It will be up to Valentino and his administration to enforce the board's student discipline policies in order to create educationally effective and efficient teaching and learning environment.
If Valentino looks for a record to guide him, of how and how well previous APS superintendents and their administrations have enforced student discipline policies, he will not find one.
APS does not keep records on student discipline problems and their effect on the learning of other students. They cannot show you actual statistics on discipline problems; neither historically nor currently.
They don't gather those statistics; they don't compile them.
They don't post them on their award winning website.
Of all of the problems teachers deal with every day, few wear them down and waste more time that students who are misbehaving, and especially those whose misbehavior is disruptive of the education of other students.

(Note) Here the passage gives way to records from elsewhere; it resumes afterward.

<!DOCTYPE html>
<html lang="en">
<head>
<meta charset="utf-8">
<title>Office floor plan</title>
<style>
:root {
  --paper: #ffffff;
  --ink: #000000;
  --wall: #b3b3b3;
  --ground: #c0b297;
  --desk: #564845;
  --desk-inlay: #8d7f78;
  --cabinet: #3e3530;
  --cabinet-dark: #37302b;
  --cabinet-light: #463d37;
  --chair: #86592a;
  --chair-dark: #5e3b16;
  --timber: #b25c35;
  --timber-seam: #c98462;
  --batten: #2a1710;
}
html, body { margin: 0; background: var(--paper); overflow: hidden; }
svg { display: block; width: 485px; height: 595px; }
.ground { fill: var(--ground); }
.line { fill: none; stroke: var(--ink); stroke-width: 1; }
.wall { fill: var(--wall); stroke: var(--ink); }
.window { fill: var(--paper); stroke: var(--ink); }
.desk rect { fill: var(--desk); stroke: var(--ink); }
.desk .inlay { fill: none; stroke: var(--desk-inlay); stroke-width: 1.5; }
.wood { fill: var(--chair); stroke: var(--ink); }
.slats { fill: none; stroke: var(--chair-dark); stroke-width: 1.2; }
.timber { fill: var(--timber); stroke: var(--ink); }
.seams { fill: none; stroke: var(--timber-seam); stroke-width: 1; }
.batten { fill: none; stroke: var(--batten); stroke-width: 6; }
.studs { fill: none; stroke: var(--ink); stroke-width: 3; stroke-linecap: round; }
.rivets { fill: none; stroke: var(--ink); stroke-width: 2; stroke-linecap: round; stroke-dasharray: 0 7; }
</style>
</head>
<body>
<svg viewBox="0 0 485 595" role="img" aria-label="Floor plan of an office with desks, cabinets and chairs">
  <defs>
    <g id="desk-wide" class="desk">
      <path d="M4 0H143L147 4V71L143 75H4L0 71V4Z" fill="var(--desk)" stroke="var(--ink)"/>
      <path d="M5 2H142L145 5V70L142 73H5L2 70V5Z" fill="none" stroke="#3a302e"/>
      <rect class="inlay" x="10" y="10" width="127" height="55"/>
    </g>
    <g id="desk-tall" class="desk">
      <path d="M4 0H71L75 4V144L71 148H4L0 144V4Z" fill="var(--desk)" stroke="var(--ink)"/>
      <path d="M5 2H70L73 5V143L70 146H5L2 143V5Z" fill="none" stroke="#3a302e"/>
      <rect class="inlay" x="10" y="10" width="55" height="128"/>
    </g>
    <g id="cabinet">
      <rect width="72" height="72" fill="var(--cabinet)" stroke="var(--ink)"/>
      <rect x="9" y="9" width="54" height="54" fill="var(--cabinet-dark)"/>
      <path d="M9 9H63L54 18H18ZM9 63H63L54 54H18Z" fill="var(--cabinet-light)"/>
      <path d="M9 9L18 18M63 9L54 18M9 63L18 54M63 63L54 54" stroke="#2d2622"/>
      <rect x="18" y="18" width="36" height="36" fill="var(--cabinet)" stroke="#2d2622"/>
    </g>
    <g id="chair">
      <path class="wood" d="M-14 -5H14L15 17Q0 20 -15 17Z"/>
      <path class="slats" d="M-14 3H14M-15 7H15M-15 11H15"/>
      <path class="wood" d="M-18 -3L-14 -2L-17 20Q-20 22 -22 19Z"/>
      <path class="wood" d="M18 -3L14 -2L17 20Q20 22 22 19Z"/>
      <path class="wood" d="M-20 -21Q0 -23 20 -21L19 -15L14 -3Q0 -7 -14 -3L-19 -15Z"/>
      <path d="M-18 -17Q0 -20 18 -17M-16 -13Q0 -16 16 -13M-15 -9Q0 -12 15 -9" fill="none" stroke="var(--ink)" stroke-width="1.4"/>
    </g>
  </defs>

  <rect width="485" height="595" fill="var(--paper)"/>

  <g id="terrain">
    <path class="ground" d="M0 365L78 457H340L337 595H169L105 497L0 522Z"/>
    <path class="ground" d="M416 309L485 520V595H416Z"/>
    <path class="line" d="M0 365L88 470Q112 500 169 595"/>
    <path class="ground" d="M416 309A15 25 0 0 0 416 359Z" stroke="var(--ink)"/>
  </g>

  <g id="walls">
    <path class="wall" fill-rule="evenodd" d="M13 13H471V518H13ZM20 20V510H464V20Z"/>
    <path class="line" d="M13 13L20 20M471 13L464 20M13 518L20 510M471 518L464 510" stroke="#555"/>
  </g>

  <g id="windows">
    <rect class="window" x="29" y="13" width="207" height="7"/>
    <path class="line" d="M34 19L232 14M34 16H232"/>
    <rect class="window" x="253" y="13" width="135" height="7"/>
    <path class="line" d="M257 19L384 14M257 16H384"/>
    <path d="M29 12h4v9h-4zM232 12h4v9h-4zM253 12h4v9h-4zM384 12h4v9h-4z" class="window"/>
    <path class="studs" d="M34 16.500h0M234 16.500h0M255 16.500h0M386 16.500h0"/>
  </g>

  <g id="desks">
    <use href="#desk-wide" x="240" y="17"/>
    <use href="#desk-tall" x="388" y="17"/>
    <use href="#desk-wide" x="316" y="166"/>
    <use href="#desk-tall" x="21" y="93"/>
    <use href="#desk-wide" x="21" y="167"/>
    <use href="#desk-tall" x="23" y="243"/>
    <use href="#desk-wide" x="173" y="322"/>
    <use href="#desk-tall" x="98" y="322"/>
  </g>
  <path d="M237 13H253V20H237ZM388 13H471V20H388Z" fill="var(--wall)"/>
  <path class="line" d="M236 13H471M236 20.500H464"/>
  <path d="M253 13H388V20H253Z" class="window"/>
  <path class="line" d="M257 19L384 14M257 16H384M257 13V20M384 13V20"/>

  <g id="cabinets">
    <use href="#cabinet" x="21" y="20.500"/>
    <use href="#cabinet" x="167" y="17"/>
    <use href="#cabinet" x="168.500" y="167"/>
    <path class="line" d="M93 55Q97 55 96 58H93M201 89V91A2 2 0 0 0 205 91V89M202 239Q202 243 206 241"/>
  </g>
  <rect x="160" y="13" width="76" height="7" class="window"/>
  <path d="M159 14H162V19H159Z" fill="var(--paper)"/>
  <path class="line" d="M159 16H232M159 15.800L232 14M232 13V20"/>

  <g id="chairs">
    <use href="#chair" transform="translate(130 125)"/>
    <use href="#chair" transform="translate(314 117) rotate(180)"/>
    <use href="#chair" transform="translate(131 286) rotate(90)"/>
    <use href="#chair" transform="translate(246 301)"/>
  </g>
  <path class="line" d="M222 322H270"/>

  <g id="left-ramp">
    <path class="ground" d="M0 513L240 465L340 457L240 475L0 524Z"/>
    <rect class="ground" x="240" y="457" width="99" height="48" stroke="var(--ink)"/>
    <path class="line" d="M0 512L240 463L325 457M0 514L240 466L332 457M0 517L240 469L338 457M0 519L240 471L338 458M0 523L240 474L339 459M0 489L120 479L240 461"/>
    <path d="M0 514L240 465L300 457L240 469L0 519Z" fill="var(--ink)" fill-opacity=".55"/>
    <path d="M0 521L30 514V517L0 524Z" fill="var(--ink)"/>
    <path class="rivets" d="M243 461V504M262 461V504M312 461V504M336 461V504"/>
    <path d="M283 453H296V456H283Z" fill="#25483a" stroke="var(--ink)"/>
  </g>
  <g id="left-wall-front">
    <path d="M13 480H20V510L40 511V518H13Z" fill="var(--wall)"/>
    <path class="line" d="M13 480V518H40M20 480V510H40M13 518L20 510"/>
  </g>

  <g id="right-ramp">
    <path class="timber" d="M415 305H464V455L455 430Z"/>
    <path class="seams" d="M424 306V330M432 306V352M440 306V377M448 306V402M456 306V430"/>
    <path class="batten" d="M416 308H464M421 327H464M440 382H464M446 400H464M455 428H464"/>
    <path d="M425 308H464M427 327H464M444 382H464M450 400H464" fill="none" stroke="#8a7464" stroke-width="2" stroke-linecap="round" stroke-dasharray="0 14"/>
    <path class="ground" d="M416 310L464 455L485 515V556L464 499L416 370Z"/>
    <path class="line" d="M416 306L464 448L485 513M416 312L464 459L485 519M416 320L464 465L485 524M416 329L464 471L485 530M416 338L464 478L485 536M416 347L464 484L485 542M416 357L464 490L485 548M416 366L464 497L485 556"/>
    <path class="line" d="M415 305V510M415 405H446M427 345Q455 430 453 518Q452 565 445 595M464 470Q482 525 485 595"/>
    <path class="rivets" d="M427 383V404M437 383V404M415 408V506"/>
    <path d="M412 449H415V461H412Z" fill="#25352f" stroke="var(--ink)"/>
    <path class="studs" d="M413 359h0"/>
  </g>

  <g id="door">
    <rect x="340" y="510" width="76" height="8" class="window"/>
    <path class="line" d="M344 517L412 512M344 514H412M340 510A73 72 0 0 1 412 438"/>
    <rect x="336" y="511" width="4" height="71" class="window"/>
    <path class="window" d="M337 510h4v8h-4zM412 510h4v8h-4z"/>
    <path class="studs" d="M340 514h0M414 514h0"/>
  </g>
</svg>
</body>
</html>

Yet, we never talk about it. I once asked former APS Supt Winston Brooks, why don't we ever talk about student discipline? link He responded to the question, but not by answering it.
So why don't we ever talk about student discipline?
It's actually quite simple;
- Writing the (district) policies is an executive responsibility.
- Enforcing the discipline policies is an administrative responsibility.
- the responsibility for the problems falls on the shoulders of the school board, the supt, and site administrators. None of whom are inclined to be held actually and honestly accountable for maintaining order in schools.
|Journal Editor Kent Walz|
Sure, they cover individual instances of really severe discipline issues; if it bleeds it leads, but never on the culture. So why not?
Is it because the heavy hitters in the local "press" would rather cover asses than inform democracies?
If not, then what?
Why do we never talk about student discipline problems in the APS; why won't the media investigate and report - if only to report everything is just hunky-dory?
photo Mark Bralley